    By 1:30PM nearly everyone—Senators, Representatives, staff, and citizens--had departed and the Roundhouse almost empty and eerily quiet.  

  • Update 02-21-12

    GOP convention

    The Los Alamos Republicans will hold their pre-primary convention Feb. 23 at the VFW, 1793 Deacon St. Registration begins at 6:30 p.m. and doors close promptly at 7 p.m.   A Central Committee meeting will be at 7 p.m.
     
    Little League

    Los Alamos Little League will host a planning meeting at 6 p.m. Feb. 21 at Mesa Public Library. The meeting is for anyone interested in coaching or volunteering during the 2012 season.

    PRC meeting

    New Mexico Public Regulation Commission (PRC) member, Douglas J. Howe, will host a public meeting at 5:30 p.m. Wednesday at Fuller Lodge to discuss renewable energy development in New Mexico.

    Dem convention

  • Judge Hall unveils redistricting options

    Judge James Hall released two alternatives to redrawing the map of 70 State House Districts and in either of the alternatives, Los Alamos County would remain whole.

    Both plans have District 43 composed of Los Alamos county; Rio Arriba county precincts 25 and 30; Sandoval county precincts 7, 16 through 18, 21 through 23, 51, 78 and 79; and Santa Fe county precincts 12 and 80.

    The biggest difference in the map proposals is whether Ben Luján’s district is merged with Democratic Rep. Nick Salazar or whether Salazar’s district is merged with Thomas Garcia of Ocate.

  • Major projects on the move in White Rock

    Efforts to develop a White Rock Center Master Plan/Economic Development Strategy began in August of 2007. The initial planning took 11 months and involved seven community forums, 10 Steering Committee meetings, three county council briefings, interviews, and an interactive project website.

    The goal was to create a thriving, active focal point that serves the community with a range of services and amenities.

    Council approved the master plan in 2008 and created a placeholder targeted at $20 million for the project.
    The first two segments of the master plan are underway. The long planning stage had residents doubting the development would ever happen, and some are still dubious that a proposed civic center will ever come to fruition.

  • Video Essay: Bike demolition derby

    An event called the Chariot Wars has become the most violent and visible of Portland's three-day Mini Bike Winter Olympics.
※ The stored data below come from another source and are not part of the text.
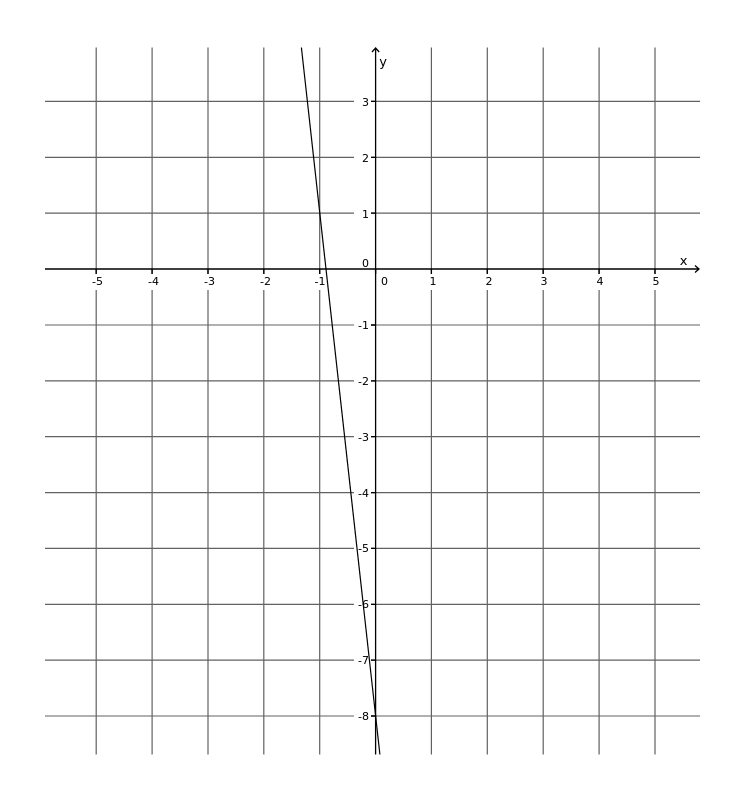
<!DOCTYPE html>
<html lang="en">
<head>
<meta charset="utf-8">
<title>Graph of a straight line</title>
<style>
:root { --paper: #fff; --grid: #626262; --ink: #000; }
html, body { margin: 0; background: var(--paper); overflow: hidden; }
.graph { display: block; width: 743px; height: 802px; }
.grid { stroke: var(--grid); stroke-width: 1.2; }
.axes { stroke: var(--ink); stroke-width: 1.3; fill: none; }
.plot { stroke: var(--ink); stroke-width: 1.2; }
.labels { font: 11px "DejaVu Sans", "Open Sans", sans-serif; fill: var(--ink); }
.x-labels { text-anchor: middle; }
.y-labels { text-anchor: end; }
.axis-names { font-size: 13px; text-anchor: middle; }
</style>
</head>
<body>
<svg class="graph" viewBox="0 0 743 802" role="img" aria-label="Coordinate grid with a steep falling line through (-1, 1) and (0, -8)">
  <defs>
    <path id="column" d="M0 47.5V274M0 290V754.5"/>
    <path id="row" d="M45 0H354M371 0H700"/>
  </defs>

  <g class="grid">
    <use href="#column" x="96.2"/>
    <use href="#column" x="152.1"/>
    <use href="#column" x="208"/>
    <use href="#column" x="263.8"/>
    <use href="#column" x="319.7"/>
    <use href="#column" x="431.4"/>
    <use href="#column" x="487.3"/>
    <use href="#column" x="543.2"/>
    <use href="#column" x="599.1"/>
    <use href="#column" x="655"/>
    <use href="#row" y="101.4"/>
    <use href="#row" y="157.3"/>
    <use href="#row" y="213.2"/>
    <use href="#row" y="325"/>
    <use href="#row" y="380.8"/>
    <use href="#row" y="436.7"/>
    <use href="#row" y="492.6"/>
    <use href="#row" y="548.4"/>
    <use href="#row" y="604.3"/>
    <use href="#row" y="660.2"/>
    <use href="#row" y="716"/>
  </g>

  <g class="axes">
    <path class="x-axis" d="M45 269H699M695 265.5L699 269L695 272.5"/>
    <path class="y-axis" d="M375.6 754.5V48M372 52L375.6 48L379.2 52"/>
    <path class="x-ticks" d="M96.2 269v5M152.1 269v5M208 269v5M263.8 269v5M319.7 269v5M375.6 269v5M431.4 269v5M487.3 269v5M543.2 269v5M599.1 269v5M655 269v5"/>
    <path class="y-ticks" d="M371 101.4h5M371 157.3h5M371 213.2h5M371 325h5M371 380.8h5M371 436.7h5M371 492.6h5M371 548.4h5M371 604.3h5M371 660.2h5M371 716h5"/>
  </g>

  <g class="labels x-labels">
    <text x="97.5" y="285">-5</text>
    <text x="153.5" y="285">-4</text>
    <text x="209.5" y="285">-3</text>
    <text x="265.5" y="285">-2</text>
    <text x="320" y="285">-1</text>
    <text x="384.5" y="285">0</text>
    <text x="433" y="285">1</text>
    <text x="489" y="285">2</text>
    <text x="544" y="285">3</text>
    <text x="600" y="285">4</text>
    <text x="656" y="285">5</text>
  </g>

  <g class="labels y-labels">
    <text x="369" y="106">3</text>
    <text x="369" y="162">2</text>
    <text x="369" y="218">1</text>
    <text x="369" y="267">0</text>
    <text x="369" y="329">-1</text>
    <text x="369" y="385">-2</text>
    <text x="369" y="441">-3</text>
    <text x="369" y="497">-4</text>
    <text x="369" y="552">-5</text>
    <text x="369" y="608">-6</text>
    <text x="369" y="664">-7</text>
    <text x="369" y="720">-8</text>
  </g>

  <g class="labels axis-names">
    <text x="683.5" y="265">x</text>
    <text x="383" y="66">y</text>
  </g>

  <line class="plot" x1="301.4" y1="47.5" x2="379.9" y2="754.5"/>
</svg>
</body>
</html>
  • Survivor: Deadly avalanche a 'horror story'

    STEVENS PASS, Wash. (AP) — When disaster struck, a group of expert skiers who survived a large weekend avalanche in an out-of-bounds area near a Washington state ski resort turned on their emergency beacons and began looking for signs of life.

    Powder Magazine senior editor John Stifter, who witnessed the slide that killed three of his skiing companions Sunday, said one person made it through by bear-hugging a tree and holding on as the snow barreled over him. Another skier who was caught in the slide was saved when she deployed an airbag, designed to keep her afloat.

    "It's an absolute horror story," Stifter said Monday.

    Experts say once an avalanche has you in its grips, the chances of surviving are slim.

  • VIDEO: Storm Dumps Snow on South

    A winter storm dumped several inches of snow across parts of the South, causing power outages, slippery roads and numerous accidents during the Presidents Day holiday weekend.

  • PEEC unveils Earth Day plans

    New Mexico became a state 100 years ago, January 6, 1912, after 60 years as a Territory. In those 100 years and before, the land that encompasses the Jemez Mountains and Pajarito Plateau has undergone many changes from open and lightly inhabited  lands, to grazing land for thousands of livestock, to population development and urbanization. But even without these changes, the ecosystem is constantly changing in response to both natural and human impacts.